[Your assignment] In the records below, begin at the line that has "152C51 185 53" and stop after the line that has "81C71 86 66"; quote those lines verbatim and nothing more.

===== Excerpted records =====

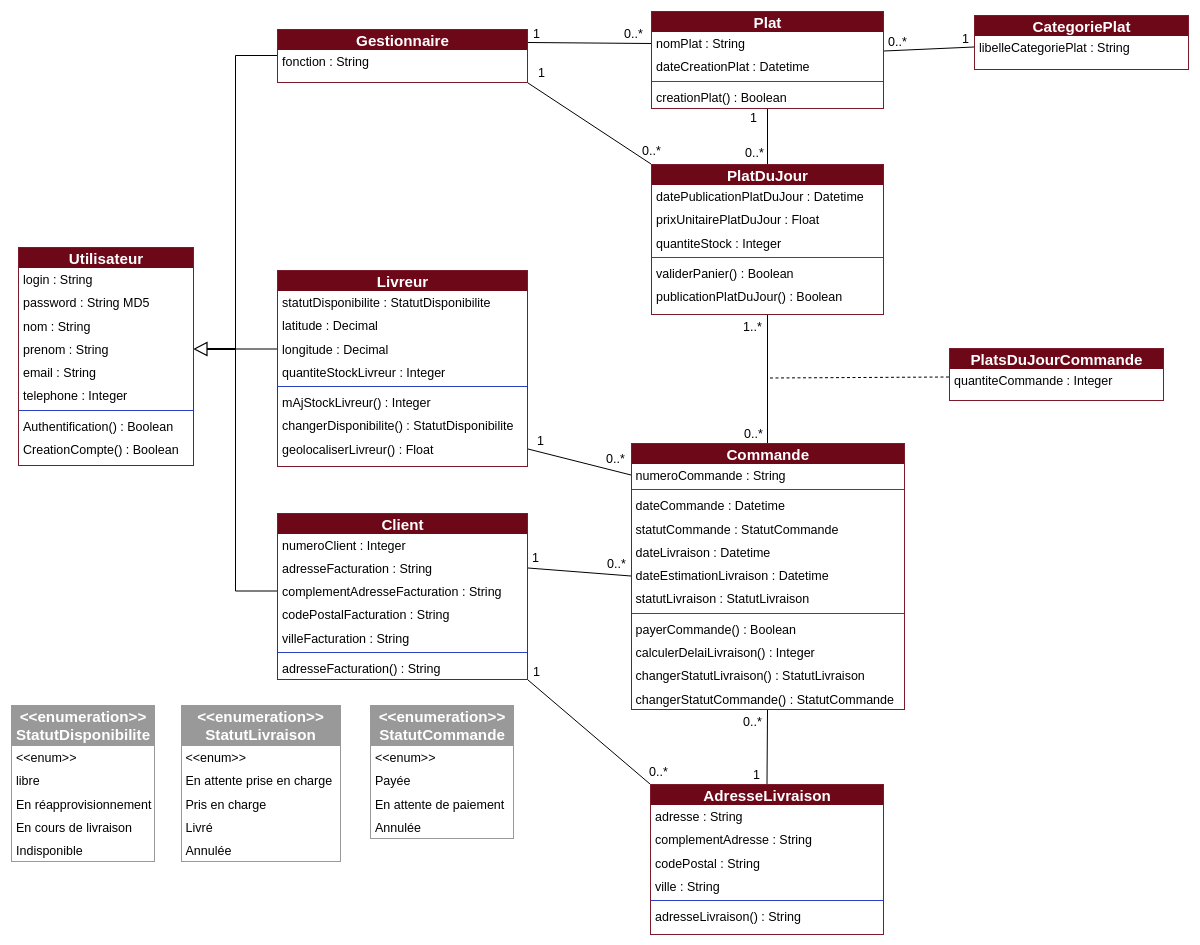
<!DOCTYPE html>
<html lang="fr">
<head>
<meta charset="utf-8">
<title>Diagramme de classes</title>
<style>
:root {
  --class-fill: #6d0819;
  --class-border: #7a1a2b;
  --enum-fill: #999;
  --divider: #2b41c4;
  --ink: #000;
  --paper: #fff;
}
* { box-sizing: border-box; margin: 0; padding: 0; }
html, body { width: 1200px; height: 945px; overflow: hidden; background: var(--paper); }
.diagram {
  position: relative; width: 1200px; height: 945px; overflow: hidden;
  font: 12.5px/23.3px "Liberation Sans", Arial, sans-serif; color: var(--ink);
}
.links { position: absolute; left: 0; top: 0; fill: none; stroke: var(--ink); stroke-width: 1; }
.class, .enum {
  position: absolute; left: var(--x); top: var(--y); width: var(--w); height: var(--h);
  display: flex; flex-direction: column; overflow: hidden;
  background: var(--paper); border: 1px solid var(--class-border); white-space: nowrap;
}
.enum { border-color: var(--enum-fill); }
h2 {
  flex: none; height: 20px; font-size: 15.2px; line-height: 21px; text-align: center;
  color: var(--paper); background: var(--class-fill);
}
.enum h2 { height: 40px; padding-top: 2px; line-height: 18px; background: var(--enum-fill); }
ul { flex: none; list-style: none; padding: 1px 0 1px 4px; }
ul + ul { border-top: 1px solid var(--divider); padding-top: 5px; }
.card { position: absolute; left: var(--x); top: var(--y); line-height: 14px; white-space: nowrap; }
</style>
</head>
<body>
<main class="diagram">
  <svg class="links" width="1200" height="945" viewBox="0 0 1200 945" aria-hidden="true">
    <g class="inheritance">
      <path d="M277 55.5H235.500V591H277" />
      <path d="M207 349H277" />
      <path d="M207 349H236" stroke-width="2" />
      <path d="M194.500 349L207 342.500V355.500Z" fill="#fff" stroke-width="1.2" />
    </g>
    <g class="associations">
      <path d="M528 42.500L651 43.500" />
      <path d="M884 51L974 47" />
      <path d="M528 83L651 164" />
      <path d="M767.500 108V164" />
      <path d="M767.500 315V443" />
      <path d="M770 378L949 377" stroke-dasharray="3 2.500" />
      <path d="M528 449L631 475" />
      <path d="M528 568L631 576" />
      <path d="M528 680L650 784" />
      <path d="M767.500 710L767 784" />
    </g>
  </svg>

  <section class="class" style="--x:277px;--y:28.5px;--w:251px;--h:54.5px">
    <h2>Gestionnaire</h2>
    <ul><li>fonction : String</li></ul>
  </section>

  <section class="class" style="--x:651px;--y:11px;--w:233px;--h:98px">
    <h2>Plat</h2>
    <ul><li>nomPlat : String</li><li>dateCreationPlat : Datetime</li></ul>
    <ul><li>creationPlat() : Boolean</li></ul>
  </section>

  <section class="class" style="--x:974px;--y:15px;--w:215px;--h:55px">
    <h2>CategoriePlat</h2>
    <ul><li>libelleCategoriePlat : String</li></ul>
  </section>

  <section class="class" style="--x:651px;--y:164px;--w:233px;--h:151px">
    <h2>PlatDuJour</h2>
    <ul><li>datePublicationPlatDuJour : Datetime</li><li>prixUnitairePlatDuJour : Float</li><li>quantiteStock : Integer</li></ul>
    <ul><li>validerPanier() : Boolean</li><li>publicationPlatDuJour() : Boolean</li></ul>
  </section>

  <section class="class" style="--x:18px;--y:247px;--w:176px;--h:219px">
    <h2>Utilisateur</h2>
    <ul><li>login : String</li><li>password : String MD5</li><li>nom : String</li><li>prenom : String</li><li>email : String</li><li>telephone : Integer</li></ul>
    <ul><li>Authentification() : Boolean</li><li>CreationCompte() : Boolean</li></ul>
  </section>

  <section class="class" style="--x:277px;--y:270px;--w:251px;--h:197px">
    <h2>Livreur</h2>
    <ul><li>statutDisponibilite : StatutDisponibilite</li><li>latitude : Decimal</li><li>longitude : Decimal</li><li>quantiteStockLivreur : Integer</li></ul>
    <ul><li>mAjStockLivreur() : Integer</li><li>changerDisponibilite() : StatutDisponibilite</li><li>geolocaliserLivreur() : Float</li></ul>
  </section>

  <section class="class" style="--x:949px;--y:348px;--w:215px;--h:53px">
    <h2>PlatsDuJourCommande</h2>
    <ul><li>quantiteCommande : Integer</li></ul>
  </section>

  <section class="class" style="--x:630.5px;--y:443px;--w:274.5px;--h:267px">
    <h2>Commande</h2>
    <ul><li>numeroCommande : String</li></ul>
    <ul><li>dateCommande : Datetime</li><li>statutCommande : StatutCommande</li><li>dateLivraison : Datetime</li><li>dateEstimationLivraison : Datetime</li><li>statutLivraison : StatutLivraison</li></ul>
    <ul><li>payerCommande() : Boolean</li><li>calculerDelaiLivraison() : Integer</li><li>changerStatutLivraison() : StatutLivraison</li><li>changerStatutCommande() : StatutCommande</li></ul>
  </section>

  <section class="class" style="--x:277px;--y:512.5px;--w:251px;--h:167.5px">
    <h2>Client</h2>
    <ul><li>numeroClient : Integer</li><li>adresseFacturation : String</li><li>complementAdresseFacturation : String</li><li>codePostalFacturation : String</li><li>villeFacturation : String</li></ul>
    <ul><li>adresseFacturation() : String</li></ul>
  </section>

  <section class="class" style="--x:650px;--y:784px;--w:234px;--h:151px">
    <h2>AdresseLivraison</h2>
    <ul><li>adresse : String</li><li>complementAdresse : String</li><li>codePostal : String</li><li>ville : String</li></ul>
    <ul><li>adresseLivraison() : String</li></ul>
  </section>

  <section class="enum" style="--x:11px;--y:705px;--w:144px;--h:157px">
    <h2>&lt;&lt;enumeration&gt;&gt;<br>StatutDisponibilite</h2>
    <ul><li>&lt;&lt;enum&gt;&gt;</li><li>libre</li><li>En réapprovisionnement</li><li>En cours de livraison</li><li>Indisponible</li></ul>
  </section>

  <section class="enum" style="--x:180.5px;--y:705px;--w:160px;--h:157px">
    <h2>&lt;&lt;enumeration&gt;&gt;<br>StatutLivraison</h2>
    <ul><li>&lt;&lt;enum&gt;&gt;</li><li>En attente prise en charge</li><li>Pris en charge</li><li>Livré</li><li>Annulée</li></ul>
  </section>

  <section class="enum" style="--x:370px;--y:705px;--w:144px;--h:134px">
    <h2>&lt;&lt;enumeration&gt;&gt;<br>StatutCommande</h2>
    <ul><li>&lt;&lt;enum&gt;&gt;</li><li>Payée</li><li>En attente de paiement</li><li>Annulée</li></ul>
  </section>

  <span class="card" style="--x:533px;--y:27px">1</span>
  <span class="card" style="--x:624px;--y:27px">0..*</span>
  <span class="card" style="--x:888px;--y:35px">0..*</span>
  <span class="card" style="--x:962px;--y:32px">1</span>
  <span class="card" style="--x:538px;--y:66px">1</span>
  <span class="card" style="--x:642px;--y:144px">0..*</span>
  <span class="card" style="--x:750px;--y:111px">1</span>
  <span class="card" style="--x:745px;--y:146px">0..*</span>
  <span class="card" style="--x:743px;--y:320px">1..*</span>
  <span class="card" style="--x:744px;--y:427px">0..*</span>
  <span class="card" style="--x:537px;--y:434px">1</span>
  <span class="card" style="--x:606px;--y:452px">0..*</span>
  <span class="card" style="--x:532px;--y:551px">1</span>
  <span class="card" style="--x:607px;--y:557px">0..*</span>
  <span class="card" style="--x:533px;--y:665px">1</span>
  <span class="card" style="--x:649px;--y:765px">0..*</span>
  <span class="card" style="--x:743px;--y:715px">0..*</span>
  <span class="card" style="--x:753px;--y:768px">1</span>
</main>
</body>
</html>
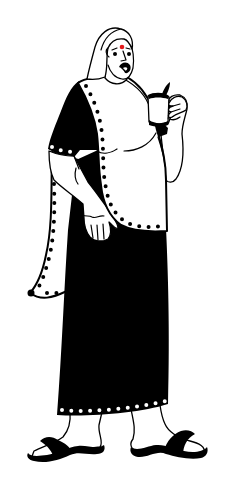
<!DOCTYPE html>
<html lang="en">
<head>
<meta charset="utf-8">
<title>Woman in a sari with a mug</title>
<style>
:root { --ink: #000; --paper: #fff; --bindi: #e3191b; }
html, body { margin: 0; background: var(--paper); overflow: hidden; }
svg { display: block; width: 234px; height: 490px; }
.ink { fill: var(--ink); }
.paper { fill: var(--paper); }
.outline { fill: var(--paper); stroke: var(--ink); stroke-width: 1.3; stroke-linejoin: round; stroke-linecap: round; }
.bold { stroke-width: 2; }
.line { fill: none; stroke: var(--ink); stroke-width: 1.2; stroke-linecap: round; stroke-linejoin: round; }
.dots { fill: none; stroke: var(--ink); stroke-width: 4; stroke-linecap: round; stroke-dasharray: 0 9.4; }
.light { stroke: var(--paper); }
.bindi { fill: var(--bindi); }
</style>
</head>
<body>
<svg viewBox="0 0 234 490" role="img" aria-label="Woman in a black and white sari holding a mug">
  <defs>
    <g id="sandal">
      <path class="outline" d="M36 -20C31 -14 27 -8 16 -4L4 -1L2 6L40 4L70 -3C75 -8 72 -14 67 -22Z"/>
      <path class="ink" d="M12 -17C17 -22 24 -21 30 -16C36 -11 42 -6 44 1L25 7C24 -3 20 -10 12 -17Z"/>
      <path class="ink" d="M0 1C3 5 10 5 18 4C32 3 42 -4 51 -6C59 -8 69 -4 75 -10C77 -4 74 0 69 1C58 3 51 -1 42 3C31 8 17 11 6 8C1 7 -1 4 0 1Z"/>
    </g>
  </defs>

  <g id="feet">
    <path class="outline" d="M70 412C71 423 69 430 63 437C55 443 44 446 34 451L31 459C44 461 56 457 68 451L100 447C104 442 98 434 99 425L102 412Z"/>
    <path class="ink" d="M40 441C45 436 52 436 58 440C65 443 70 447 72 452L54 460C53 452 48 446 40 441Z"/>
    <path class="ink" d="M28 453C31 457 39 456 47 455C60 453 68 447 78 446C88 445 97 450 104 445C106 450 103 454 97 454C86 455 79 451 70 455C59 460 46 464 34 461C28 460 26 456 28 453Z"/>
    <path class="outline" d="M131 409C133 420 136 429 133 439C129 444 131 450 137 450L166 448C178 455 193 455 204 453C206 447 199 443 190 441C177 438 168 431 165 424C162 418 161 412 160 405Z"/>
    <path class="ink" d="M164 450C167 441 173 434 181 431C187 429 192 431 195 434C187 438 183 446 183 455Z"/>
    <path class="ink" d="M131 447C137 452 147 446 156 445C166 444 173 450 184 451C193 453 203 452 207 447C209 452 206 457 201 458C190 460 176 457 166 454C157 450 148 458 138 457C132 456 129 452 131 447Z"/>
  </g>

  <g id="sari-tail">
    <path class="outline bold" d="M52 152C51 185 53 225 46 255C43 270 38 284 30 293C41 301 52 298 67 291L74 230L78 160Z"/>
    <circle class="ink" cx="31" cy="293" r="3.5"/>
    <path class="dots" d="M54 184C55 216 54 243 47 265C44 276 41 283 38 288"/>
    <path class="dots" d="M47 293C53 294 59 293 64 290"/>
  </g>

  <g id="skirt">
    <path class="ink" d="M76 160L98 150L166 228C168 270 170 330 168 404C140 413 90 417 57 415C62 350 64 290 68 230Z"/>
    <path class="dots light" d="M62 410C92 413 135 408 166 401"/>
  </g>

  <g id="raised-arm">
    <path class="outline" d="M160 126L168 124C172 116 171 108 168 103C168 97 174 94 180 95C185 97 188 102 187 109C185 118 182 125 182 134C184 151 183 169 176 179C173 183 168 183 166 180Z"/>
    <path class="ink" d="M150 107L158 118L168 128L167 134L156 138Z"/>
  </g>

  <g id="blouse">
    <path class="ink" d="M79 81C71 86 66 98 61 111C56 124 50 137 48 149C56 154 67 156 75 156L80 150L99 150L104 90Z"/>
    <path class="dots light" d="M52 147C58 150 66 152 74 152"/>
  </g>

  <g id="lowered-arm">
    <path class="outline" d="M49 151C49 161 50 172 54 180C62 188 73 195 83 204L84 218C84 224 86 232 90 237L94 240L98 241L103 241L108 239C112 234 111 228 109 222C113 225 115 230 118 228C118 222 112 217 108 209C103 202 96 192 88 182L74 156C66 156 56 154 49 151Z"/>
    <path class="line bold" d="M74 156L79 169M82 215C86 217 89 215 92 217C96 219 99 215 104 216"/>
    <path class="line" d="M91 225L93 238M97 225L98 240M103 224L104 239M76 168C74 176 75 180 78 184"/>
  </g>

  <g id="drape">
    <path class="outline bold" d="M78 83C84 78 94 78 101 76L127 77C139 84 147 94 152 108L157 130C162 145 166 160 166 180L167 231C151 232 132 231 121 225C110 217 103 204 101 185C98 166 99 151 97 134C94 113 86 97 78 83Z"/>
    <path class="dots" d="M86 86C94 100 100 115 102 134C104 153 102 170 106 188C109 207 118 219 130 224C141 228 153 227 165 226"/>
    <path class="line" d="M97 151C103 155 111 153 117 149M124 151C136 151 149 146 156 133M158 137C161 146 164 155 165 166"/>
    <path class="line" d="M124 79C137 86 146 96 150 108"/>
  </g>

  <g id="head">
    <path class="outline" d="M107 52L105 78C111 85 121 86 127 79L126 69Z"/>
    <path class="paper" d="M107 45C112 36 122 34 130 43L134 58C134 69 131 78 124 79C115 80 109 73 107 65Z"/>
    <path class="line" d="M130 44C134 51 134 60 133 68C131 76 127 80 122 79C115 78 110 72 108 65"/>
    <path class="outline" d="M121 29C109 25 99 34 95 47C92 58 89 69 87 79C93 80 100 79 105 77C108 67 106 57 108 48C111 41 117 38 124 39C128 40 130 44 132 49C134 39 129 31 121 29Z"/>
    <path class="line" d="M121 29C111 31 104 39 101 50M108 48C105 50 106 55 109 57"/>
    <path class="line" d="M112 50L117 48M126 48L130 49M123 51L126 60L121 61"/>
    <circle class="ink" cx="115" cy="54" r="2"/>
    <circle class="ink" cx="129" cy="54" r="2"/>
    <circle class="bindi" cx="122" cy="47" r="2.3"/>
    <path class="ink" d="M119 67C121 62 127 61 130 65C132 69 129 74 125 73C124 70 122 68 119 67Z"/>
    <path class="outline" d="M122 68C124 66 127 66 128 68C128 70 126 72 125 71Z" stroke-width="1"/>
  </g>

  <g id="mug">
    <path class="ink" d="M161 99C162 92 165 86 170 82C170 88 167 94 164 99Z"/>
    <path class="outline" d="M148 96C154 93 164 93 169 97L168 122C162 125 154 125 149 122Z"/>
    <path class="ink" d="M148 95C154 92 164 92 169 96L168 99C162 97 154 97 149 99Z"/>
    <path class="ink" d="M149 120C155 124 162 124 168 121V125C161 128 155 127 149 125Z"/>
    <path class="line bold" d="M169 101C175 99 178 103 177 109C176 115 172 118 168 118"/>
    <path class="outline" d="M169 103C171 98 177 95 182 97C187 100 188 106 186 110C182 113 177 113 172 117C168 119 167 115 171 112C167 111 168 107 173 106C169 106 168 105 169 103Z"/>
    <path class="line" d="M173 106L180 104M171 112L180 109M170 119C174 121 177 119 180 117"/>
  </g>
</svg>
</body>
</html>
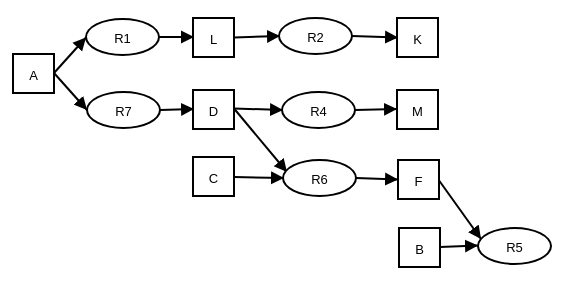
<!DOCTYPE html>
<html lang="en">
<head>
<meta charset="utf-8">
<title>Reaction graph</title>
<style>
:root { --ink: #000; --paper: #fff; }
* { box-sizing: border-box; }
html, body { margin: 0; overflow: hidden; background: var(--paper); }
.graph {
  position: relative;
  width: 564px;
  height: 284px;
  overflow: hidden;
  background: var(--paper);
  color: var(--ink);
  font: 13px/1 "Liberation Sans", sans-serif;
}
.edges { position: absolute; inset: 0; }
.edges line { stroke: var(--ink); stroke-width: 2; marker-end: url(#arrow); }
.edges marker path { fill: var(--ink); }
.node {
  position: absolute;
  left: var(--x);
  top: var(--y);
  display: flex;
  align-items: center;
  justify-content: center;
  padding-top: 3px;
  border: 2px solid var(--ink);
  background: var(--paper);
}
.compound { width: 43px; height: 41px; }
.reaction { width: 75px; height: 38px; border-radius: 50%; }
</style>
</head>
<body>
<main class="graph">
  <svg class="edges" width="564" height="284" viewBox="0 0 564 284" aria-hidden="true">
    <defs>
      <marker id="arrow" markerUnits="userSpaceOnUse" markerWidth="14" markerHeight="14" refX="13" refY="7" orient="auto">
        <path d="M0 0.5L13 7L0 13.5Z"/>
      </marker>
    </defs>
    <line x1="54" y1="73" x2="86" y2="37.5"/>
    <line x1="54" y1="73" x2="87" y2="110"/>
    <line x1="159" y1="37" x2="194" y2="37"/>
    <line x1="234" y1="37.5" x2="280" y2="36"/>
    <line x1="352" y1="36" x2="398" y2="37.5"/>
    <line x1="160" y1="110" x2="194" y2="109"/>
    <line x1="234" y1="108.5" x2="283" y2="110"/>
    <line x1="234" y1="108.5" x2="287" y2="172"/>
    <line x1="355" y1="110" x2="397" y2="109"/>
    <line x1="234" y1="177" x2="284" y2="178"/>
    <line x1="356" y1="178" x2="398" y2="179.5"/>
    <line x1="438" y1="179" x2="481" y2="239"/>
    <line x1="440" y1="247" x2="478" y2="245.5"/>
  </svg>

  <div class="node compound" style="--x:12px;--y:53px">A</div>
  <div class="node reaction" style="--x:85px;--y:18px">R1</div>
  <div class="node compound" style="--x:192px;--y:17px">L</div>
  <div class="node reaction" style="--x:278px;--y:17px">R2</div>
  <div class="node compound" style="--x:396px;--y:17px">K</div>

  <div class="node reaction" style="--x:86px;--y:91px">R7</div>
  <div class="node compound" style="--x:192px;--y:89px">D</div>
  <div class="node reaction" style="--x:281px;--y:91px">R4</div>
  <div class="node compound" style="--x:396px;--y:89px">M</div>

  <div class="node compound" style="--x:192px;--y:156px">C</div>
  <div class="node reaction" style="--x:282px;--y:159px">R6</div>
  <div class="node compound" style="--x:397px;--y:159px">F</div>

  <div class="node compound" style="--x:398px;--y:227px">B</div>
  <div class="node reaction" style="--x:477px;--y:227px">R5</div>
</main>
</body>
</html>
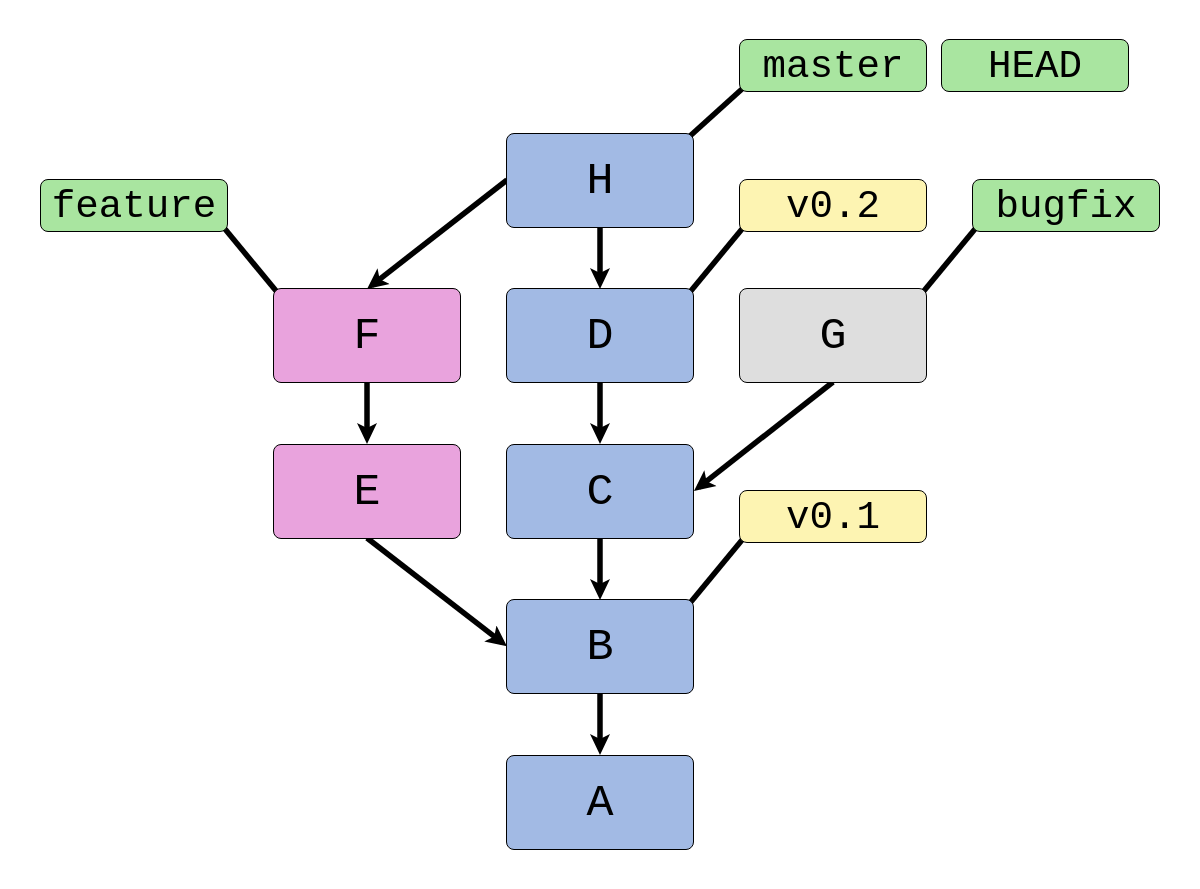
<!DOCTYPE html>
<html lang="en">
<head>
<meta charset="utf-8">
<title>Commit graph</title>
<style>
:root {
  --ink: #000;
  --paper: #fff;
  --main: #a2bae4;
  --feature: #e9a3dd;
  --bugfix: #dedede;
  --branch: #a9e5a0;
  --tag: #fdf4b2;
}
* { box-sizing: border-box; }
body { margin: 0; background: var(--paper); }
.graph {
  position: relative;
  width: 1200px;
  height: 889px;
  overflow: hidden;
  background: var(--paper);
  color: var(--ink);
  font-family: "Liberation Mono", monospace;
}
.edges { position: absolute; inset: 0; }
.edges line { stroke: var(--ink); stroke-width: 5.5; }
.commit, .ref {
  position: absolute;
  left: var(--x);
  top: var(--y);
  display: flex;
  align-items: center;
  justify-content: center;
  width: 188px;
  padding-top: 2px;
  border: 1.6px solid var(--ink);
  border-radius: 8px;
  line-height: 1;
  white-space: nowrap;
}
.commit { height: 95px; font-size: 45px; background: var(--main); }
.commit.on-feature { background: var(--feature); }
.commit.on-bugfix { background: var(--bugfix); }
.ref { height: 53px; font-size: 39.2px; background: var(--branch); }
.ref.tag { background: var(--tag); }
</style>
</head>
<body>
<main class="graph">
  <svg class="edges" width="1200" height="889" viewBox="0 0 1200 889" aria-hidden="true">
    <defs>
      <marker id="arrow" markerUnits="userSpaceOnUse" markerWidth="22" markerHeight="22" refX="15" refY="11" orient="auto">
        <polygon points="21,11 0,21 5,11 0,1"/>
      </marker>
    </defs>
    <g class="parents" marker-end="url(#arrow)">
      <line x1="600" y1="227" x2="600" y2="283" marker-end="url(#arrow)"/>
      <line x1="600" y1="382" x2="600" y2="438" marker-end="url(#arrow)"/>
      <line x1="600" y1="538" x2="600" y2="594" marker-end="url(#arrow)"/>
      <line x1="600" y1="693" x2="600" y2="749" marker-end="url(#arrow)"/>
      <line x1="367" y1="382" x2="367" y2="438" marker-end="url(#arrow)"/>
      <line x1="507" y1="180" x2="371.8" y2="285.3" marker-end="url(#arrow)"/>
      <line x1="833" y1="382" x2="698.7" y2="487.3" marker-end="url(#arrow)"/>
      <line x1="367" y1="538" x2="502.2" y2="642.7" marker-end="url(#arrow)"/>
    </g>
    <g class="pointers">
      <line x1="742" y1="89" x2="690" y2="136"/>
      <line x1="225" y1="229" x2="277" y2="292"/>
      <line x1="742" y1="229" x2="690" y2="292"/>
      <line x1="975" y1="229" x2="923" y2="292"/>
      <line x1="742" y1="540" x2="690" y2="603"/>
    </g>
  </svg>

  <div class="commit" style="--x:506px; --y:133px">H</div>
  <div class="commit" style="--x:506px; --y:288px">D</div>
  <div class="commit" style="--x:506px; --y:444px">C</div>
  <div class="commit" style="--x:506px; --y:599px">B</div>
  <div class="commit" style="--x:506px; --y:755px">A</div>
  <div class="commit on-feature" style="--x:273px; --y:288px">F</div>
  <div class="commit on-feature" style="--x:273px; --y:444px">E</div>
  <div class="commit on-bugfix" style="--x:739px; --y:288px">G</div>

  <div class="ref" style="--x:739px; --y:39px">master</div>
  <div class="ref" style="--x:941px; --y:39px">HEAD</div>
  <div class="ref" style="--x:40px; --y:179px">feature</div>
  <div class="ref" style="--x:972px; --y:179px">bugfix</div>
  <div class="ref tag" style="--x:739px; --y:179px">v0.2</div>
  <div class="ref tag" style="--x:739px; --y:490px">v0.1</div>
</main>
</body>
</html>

=====

[Reply to the task]
    <path class="outline bold" d="M52 152C51 185 53 225 46 255C43 270 38 284 30 293C41 301 52 298 67 291L74 230L78 160Z"/>
    <circle class="ink" cx="31" cy="293" r="3.5"/>
    <path class="dots" d="M54 184C55 216 54 243 47 265C44 276 41 283 38 288"/>
    <path class="dots" d="M47 293C53 294 59 293 64 290"/>
  </g>

  <g id="skirt">
    <path class="ink" d="M76 160L98 150L166 228C168 270 170 330 168 404C140 413 90 417 57 415C62 350 64 290 68 230Z"/>
    <path class="dots light" d="M62 410C92 413 135 408 166 401"/>
  </g>

  <g id="raised-arm">
    <path class="outline" d="M160 126L168 124C172 116 171 108 168 103C168 97 174 94 180 95C185 97 188 102 187 109C185 118 182 125 182 134C184 151 183 169 176 179C173 183 168 183 166 180Z"/>
    <path class="ink" d="M150 107L158 118L168 128L167 134L156 138Z"/>
  </g>

  <g id="blouse">
    <path class="ink" d="M79 81C71 86 66 98 61 111C56 124 50 137 48 149C56 154 67 156 75 156L80 150L99 150L104 90Z"/>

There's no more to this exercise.